Reference and Credits to: Link: https://en.wikipedia.org/wiki/History_of_the_electric_vehicle

 

The invention of the first model electric vehicle is attributed to various people. In 1828, Ányos Jedlik, a Hungarian who invented an early type of electric motor, created a small model car powered by his new motor. In 1834, Vermont blacksmith Thomas Davenport built a similar contraption which operated on a short, circular, electrified track. In 1835, Professor Sibrandus Stratingh of Groningen, the Netherlands and his assistant Christopher Becker created a small-scale electrical car, powered by non-rechargeable primary cells.

 

First practical electric cars

 

Electric car built by Thomas Parker, photo from 1895

 

Flocken Elektrowagen, 1888 (reconstruction, 2011)

 

Columbia Electric's (1896-99) "Victoria" electric cab on Pennsylvania Ave., Washington D.C., seen from Lafayette Park in 1905.

 

German electric car, 1904, with the chauffeur on top

Rechargeable batteries that provided a viable means for storing electricity on board a vehicle did not come into being until 1859, with the invention of the lead–acid battery by French physicist Gaston Planté.[11][12] Camille Alphonse Faure, another French scientist, significantly improved the design of the battery in 1881; his improvements greatly increased the capacity of such batteries and led directly to their manufacture on an industrial scale.

 

An early electric-powered two-wheel cycle was put on display at the 1867 World Exposition in Paris by the Austrian inventor Franz Kravogl, but it was regarded as a curiosity and could not drive reliably in the street.[14] Another cycle, this time with three wheels, was tested along a Paris street in April 1881 by French inventor Gustave Trouvé

 

English inventor Thomas Parker, who was responsible for innovations such as electrifying the London Underground, overhead tramways in Liverpool and Birmingham, and the smokeless fuel coalite, built the first production electric car in London in 1884, using his own specially designed high-capacity rechargeable batteries.[16] Parker's long-held interest in the construction of more fuel-efficient vehicles led him to experiment with electric vehicles.
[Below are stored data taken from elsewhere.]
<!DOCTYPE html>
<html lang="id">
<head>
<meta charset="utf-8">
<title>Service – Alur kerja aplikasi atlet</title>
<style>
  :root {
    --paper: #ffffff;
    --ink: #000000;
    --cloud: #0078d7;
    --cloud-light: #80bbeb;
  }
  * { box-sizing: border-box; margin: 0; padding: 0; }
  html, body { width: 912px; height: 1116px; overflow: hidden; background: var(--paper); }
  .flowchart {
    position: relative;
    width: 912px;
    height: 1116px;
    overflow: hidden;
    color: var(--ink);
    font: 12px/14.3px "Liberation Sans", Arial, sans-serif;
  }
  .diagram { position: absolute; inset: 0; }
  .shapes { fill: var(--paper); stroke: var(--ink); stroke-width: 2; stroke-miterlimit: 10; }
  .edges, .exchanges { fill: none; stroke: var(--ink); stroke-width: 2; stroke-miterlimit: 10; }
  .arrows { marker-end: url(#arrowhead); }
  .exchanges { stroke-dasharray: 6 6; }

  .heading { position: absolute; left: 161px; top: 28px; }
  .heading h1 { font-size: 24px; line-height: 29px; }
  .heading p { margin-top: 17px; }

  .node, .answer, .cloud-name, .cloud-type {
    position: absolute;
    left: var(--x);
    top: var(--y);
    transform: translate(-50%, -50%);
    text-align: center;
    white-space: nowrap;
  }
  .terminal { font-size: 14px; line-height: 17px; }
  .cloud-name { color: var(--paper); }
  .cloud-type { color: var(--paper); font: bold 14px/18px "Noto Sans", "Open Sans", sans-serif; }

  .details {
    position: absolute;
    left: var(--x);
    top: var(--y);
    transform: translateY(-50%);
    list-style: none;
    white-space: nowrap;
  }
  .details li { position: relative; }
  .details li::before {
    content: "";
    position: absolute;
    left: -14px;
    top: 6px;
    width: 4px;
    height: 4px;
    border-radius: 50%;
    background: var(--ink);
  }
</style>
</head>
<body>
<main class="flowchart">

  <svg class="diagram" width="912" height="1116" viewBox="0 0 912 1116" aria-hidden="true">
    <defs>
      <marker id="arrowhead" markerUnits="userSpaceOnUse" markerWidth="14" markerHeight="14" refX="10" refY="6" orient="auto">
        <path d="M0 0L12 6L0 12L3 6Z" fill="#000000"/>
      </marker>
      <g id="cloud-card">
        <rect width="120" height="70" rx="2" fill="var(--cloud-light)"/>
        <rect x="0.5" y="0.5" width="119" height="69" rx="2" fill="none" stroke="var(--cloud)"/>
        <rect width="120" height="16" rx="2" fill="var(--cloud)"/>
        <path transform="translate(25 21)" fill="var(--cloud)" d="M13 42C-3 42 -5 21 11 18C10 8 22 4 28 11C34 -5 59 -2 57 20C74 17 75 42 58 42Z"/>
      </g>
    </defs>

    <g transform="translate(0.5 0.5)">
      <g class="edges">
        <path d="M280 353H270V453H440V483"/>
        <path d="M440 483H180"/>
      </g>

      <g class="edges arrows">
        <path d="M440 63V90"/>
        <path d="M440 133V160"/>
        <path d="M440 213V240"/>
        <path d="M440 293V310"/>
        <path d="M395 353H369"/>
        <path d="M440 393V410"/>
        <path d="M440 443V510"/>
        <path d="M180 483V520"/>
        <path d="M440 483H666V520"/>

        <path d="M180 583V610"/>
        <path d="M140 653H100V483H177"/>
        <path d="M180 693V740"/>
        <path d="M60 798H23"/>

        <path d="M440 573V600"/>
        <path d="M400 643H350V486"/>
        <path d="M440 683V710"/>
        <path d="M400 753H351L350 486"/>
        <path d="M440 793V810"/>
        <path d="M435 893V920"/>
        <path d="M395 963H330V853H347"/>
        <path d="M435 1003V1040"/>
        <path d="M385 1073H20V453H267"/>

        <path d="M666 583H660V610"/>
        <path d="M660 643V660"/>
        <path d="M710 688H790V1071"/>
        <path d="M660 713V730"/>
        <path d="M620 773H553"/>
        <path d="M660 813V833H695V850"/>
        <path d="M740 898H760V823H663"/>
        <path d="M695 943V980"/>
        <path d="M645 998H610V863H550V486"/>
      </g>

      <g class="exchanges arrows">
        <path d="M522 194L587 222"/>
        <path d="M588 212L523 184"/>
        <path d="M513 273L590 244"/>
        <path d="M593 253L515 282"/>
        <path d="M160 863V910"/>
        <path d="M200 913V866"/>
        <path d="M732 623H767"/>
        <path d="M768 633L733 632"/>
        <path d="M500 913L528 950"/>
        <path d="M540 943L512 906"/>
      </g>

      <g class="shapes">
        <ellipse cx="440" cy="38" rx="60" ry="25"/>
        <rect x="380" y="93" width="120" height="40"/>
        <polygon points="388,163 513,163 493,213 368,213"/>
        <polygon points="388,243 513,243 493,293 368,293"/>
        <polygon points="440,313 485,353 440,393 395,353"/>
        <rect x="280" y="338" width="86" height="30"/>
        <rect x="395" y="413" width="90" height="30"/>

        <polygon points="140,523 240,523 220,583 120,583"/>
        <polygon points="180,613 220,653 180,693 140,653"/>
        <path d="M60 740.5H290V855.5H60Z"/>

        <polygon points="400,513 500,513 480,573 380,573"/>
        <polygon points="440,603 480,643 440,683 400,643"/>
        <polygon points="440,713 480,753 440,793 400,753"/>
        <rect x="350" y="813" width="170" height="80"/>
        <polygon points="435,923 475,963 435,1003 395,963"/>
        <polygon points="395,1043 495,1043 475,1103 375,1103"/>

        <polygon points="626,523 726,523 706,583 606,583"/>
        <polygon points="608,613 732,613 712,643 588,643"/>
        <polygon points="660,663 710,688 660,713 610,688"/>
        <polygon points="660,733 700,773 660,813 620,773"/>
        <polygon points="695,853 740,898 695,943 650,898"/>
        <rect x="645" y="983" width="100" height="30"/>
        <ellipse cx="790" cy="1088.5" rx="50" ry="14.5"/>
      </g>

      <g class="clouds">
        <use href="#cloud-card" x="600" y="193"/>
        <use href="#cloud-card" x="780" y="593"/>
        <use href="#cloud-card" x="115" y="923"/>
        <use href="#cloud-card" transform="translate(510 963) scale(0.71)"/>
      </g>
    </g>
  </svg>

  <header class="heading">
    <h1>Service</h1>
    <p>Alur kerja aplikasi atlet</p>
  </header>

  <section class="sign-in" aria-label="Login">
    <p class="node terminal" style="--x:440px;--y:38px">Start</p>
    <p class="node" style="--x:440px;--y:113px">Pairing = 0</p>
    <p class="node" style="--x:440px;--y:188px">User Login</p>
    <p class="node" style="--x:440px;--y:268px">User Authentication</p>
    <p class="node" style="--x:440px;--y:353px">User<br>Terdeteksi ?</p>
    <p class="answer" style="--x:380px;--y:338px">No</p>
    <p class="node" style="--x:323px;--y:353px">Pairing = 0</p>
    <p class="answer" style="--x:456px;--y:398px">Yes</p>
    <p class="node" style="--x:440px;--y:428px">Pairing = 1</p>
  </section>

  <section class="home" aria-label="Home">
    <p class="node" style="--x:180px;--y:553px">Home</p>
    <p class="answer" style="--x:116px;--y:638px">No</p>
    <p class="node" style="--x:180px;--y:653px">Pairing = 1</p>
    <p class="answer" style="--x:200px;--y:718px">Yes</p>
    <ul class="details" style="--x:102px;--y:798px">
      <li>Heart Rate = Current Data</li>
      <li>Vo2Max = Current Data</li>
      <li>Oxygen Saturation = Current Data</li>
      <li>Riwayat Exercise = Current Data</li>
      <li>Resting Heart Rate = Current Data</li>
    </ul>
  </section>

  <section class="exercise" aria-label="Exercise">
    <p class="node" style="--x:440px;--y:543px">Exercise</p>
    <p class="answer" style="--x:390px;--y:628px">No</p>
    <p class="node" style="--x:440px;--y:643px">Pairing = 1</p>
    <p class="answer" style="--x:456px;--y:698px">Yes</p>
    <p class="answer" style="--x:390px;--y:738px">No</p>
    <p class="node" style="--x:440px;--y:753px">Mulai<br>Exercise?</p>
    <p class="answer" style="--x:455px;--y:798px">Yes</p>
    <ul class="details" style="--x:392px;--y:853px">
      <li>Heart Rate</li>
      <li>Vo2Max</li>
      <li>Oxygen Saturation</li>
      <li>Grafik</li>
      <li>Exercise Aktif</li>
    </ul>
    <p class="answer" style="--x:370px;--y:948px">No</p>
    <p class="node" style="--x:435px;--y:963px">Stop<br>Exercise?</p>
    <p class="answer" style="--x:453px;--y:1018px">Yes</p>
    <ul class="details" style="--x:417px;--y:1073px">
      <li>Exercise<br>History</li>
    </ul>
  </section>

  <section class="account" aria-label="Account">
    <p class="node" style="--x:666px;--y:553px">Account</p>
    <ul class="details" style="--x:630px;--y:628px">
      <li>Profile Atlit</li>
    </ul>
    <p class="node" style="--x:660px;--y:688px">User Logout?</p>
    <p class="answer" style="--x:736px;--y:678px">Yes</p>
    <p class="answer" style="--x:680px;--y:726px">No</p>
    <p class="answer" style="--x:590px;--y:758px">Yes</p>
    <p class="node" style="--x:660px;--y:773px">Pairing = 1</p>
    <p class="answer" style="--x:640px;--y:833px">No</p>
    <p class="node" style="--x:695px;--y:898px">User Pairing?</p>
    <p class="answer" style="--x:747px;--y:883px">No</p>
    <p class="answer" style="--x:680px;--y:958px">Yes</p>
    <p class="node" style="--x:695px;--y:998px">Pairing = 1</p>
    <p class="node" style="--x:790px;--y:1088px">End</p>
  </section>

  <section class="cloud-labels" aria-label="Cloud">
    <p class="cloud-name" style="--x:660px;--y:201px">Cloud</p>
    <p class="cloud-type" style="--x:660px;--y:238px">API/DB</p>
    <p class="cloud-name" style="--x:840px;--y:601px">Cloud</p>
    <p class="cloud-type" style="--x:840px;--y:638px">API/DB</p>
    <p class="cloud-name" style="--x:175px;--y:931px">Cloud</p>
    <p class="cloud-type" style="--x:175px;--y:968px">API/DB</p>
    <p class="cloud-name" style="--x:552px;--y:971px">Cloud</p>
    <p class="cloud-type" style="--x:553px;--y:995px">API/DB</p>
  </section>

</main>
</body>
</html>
He also may have been concerned about the malign effects smoke and pollution were having in London.

 

Production of the car was in the hands of the Elwell-Parker Company, established in 1882 for the construction and sale of electric trams. The company merged with other rivals in 1888 to form the Electric Construction Corporation; this company had a virtual monopoly on the British electric car market in the 1890s. The company manufactured the first electric 'dog cart' in 1896.

 

France and the United Kingdom were the first nations to support the widespread development of electric vehicles.[9] The first electric car in Germany was built by the engineer Andreas Flocken in 1888.

 

Electric trains were also used to transport coal out of mines, as their motors did not use up precious oxygen. Before the pre-eminence of internal combustion engines, electric automobiles also held many speed and distance records.[20] Among the most notable of these records was the breaking of the 100 km/h (62 mph) speed barrier, by Camille Jenatzy on 29 April 1899 in his 'rocket-shaped' vehicle Jamais Contente, which reached a top speed of 105.88 km/h (65.79 mph). Also notable was Ferdinand Porsche's design and construction of an all-wheel drive electric car, powered by a motor in each hub, which also set several records in the hands of its owner E.W. Hart.

 

The first American electric car was developed in 1890-91 by William Morrison of Des Moines, Iowa; the vehicle was a six-passenger wagon capable of reaching a speed of 14 miles per hour (23 km/h). It was not until 1895 that Americans began to devote attention to electric vehicles, after A.L. Ryker introduced the first electric tricycles to the U.S., by that point, Europeans had been making use of electric tricycles, bicycles, and cars for almost 15 years.